▸ **TO DO**: An exact copy of the entries is needed, with every picture left out.

▸ **GIVEN INFORMATION**:
-- Opening Marker --

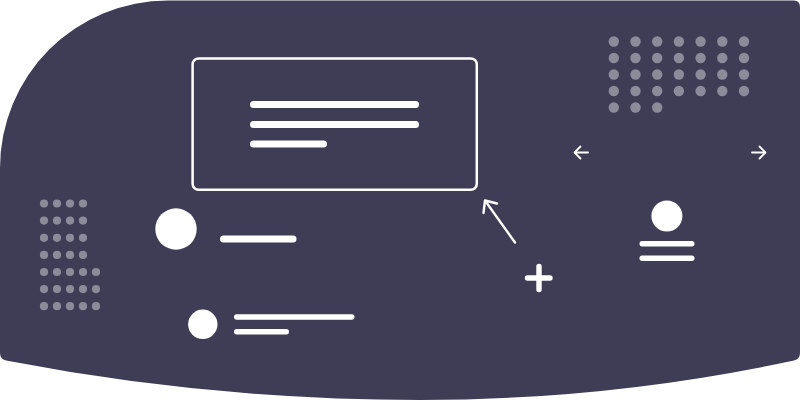
<!DOCTYPE html>
<html lang="en">
<head>
<meta charset="utf-8">
<title>Abstract interface illustration</title>
<style>
:root { --panel: #3f3d56; --ink: #ffffff; --dot: #8c8b9a; --page: #ffffff; }
html, body { margin: 0; background: var(--page); overflow: hidden; }
.canvas { display: block; width: 800px; height: 400px; }
.panel { fill: var(--panel); }
.dots { fill: var(--dot); }
.solid { fill: var(--ink); }
.outline { fill: none; stroke: var(--ink); stroke-linecap: round; stroke-linejoin: round; }
.frame { stroke-width: 2.5; }
.arrow { stroke-width: 1.8; }
.pointer { stroke-width: 2.4; }
.plus { stroke-width: 5.4; }
</style>
</head>
<body>
<svg class="canvas" viewBox="0 0 800 400" role="img" aria-label="Dark panel with a text card, profile rows, arrows and dot patterns">
  <defs>
    <g id="dot-row-3"><circle r="5.2"/><circle cx="21.7" r="5.2"/><circle cx="43.4" r="5.2"/></g>
    <g id="dot-row-7"><use href="#dot-row-3"/><circle cx="65.1" r="5.2"/><circle cx="86.8" r="5.2"/><circle cx="108.5" r="5.2"/><circle cx="130.2" r="5.2"/></g>
    <g id="dot-row-4"><circle r="4.1"/><circle cx="13" r="4.1"/><circle cx="26" r="4.1"/><circle cx="39" r="4.1"/></g>
    <g id="dot-row-5"><use href="#dot-row-4"/><circle cx="52" r="4.1"/></g>
  </defs>

  <path class="panel" d="M168 0.5H794Q800 0.5 800 7V353Q800 359 794 360.500Q610 400 420 400Q210 400 6 360.500Q0 359 0 353V168A168 167.500 0 0 1 168 0.500Z"/>

  <g class="dots">
    <use href="#dot-row-7" x="613.8" y="41.5"/>
    <use href="#dot-row-7" x="613.8" y="58"/>
    <use href="#dot-row-7" x="613.8" y="74.5"/>
    <use href="#dot-row-7" x="613.8" y="91"/>
    <use href="#dot-row-3" x="613.8" y="107.5"/>
  </g>
  <g class="dots">
    <use href="#dot-row-4" x="44" y="203.5"/>
    <use href="#dot-row-4" x="44" y="220.6"/>
    <use href="#dot-row-4" x="44" y="237.8"/>
    <use href="#dot-row-4" x="44" y="254.9"/>
    <use href="#dot-row-5" x="44" y="272"/>
    <use href="#dot-row-5" x="44" y="289.1"/>
    <use href="#dot-row-5" x="44" y="306.2"/>
  </g>

  <g id="text-card">
    <rect class="outline frame" x="192.6" y="58.4" width="284.2" height="131.4" rx="6"/>
    <g class="solid">
      <rect x="250" y="101" width="169" height="7" rx="3.5"/>
      <rect x="250" y="121" width="169" height="7" rx="3.5"/>
      <rect x="250" y="140.500" width="77" height="7" rx="3.5"/>
    </g>
  </g>

  <g id="profile-large" class="solid">
    <circle cx="176" cy="229" r="20.7"/>
    <rect x="220" y="235.5" width="76.500" height="7" rx="3.5"/>
  </g>
  <g id="profile-small" class="solid">
    <circle cx="202.800" cy="324.300" r="14.700"/>
    <rect x="234" y="314.300" width="120.500" height="5.400" rx="2.700"/>
    <rect x="234" y="329" width="55" height="5.400" rx="2.700"/>
  </g>
  <g id="slide" class="solid">
    <circle cx="666.900" cy="216" r="15.500"/>
    <rect x="639.500" y="241" width="55" height="5.400" rx="2.700"/>
    <rect x="639.500" y="255.600" width="55" height="5.400" rx="2.700"/>
  </g>

  <path id="previous" class="outline arrow" d="M588 152.500H574.500M580.500 146.500L574.500 152.500L580.500 158.500"/>
  <path id="next" class="outline arrow" d="M752 152.500H765.500M759.500 146.500L765.500 152.500L759.500 158.500"/>
  <path id="pointer" class="outline pointer" d="M515 242.500L485 200.500M483.500 213L485 200.500L497 203.500"/>
  <path id="plus" class="outline plus" d="M539 266.500V289.500M527.500 278H550"/>
</svg>
</body>
</html>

-- Closing Marker --

▸ **RESPONSE**:
<!DOCTYPE html>
<html lang="en">
<head>
<meta charset="utf-8">
<title>Abstract interface illustration</title>
<style>
:root { --panel: #3f3d56; --ink: #ffffff; --dot: #8c8b9a; --page: #ffffff; }
html, body { margin: 0; background: var(--page); overflow: hidden; }
.canvas { display: block; width: 800px; height: 400px; }
.panel { fill: var(--panel); }
.dots { fill: var(--dot); }
.solid { fill: var(--ink); }
.outline { fill: none; stroke: var(--ink); stroke-linecap: round; stroke-linejoin: round; }
.frame { stroke-width: 2.5; }
.arrow { stroke-width: 1.8; }
.pointer { stroke-width: 2.4; }
.plus { stroke-width: 5.4; }
</style>
</head>
<body>
<svg class="canvas" viewBox="0 0 800 400" role="img" aria-label="Dark panel with a text card, profile rows, arrows and dot patterns">
  <defs>
    <g id="dot-row-3"><circle r="5.2"/><circle cx="21.7" r="5.2"/><circle cx="43.4" r="5.2"/></g>
    <g id="dot-row-7"><use href="#dot-row-3"/><circle cx="65.1" r="5.2"/><circle cx="86.8" r="5.2"/><circle cx="108.5" r="5.2"/><circle cx="130.2" r="5.2"/></g>
    <g id="dot-row-4"><circle r="4.1"/><circle cx="13" r="4.1"/><circle cx="26" r="4.1"/><circle cx="39" r="4.1"/></g>
    <g id="dot-row-5"><use href="#dot-row-4"/><circle cx="52" r="4.1"/></g>
  </defs>

  <path class="panel" d="M168 0.5H794Q800 0.5 800 7V353Q800 359 794 360.500Q610 400 420 400Q210 400 6 360.500Q0 359 0 353V168A168 167.500 0 0 1 168 0.500Z"/>

  <g class="dots">
    <use href="#dot-row-7" x="613.8" y="41.5"/>
    <use href="#dot-row-7" x="613.8" y="58"/>
    <use href="#dot-row-7" x="613.8" y="74.5"/>
    <use href="#dot-row-7" x="613.8" y="91"/>
    <use href="#dot-row-3" x="613.8" y="107.5"/>
  </g>
  <g class="dots">
    <use href="#dot-row-4" x="44" y="203.5"/>
    <use href="#dot-row-4" x="44" y="220.6"/>
    <use href="#dot-row-4" x="44" y="237.8"/>
    <use href="#dot-row-4" x="44" y="254.9"/>
    <use href="#dot-row-5" x="44" y="272"/>
    <use href="#dot-row-5" x="44" y="289.1"/>
    <use href="#dot-row-5" x="44" y="306.2"/>
  </g>

  <g id="text-card">
    <rect class="outline frame" x="192.6" y="58.4" width="284.2" height="131.4" rx="6"/>
    <g class="solid">
      <rect x="250" y="101" width="169" height="7" rx="3.5"/>
      <rect x="250" y="121" width="169" height="7" rx="3.5"/>
      <rect x="250" y="140.500" width="77" height="7" rx="3.5"/>
    </g>
  </g>

  <g id="profile-large" class="solid">
    <circle cx="176" cy="229" r="20.7"/>
    <rect x="220" y="235.5" width="76.500" height="7" rx="3.5"/>
  </g>
  <g id="profile-small" class="solid">
    <circle cx="202.800" cy="324.300" r="14.700"/>
    <rect x="234" y="314.300" width="120.500" height="5.400" rx="2.700"/>
    <rect x="234" y="329" width="55" height="5.400" rx="2.700"/>
  </g>
  <g id="slide" class="solid">
    <circle cx="666.900" cy="216" r="15.500"/>
    <rect x="639.500" y="241" width="55" height="5.400" rx="2.700"/>
    <rect x="639.500" y="255.600" width="55" height="5.400" rx="2.700"/>
  </g>

  <path id="previous" class="outline arrow" d="M588 152.500H574.500M580.500 146.500L574.500 152.500L580.500 158.500"/>
  <path id="next" class="outline arrow" d="M752 152.500H765.500M759.500 146.500L765.500 152.500L759.500 158.500"/>
  <path id="pointer" class="outline pointer" d="M515 242.500L485 200.500M483.500 213L485 200.500L497 203.500"/>
  <path id="plus" class="outline plus" d="M539 266.500V289.500M527.500 278H550"/>
</svg>
</body>
</html>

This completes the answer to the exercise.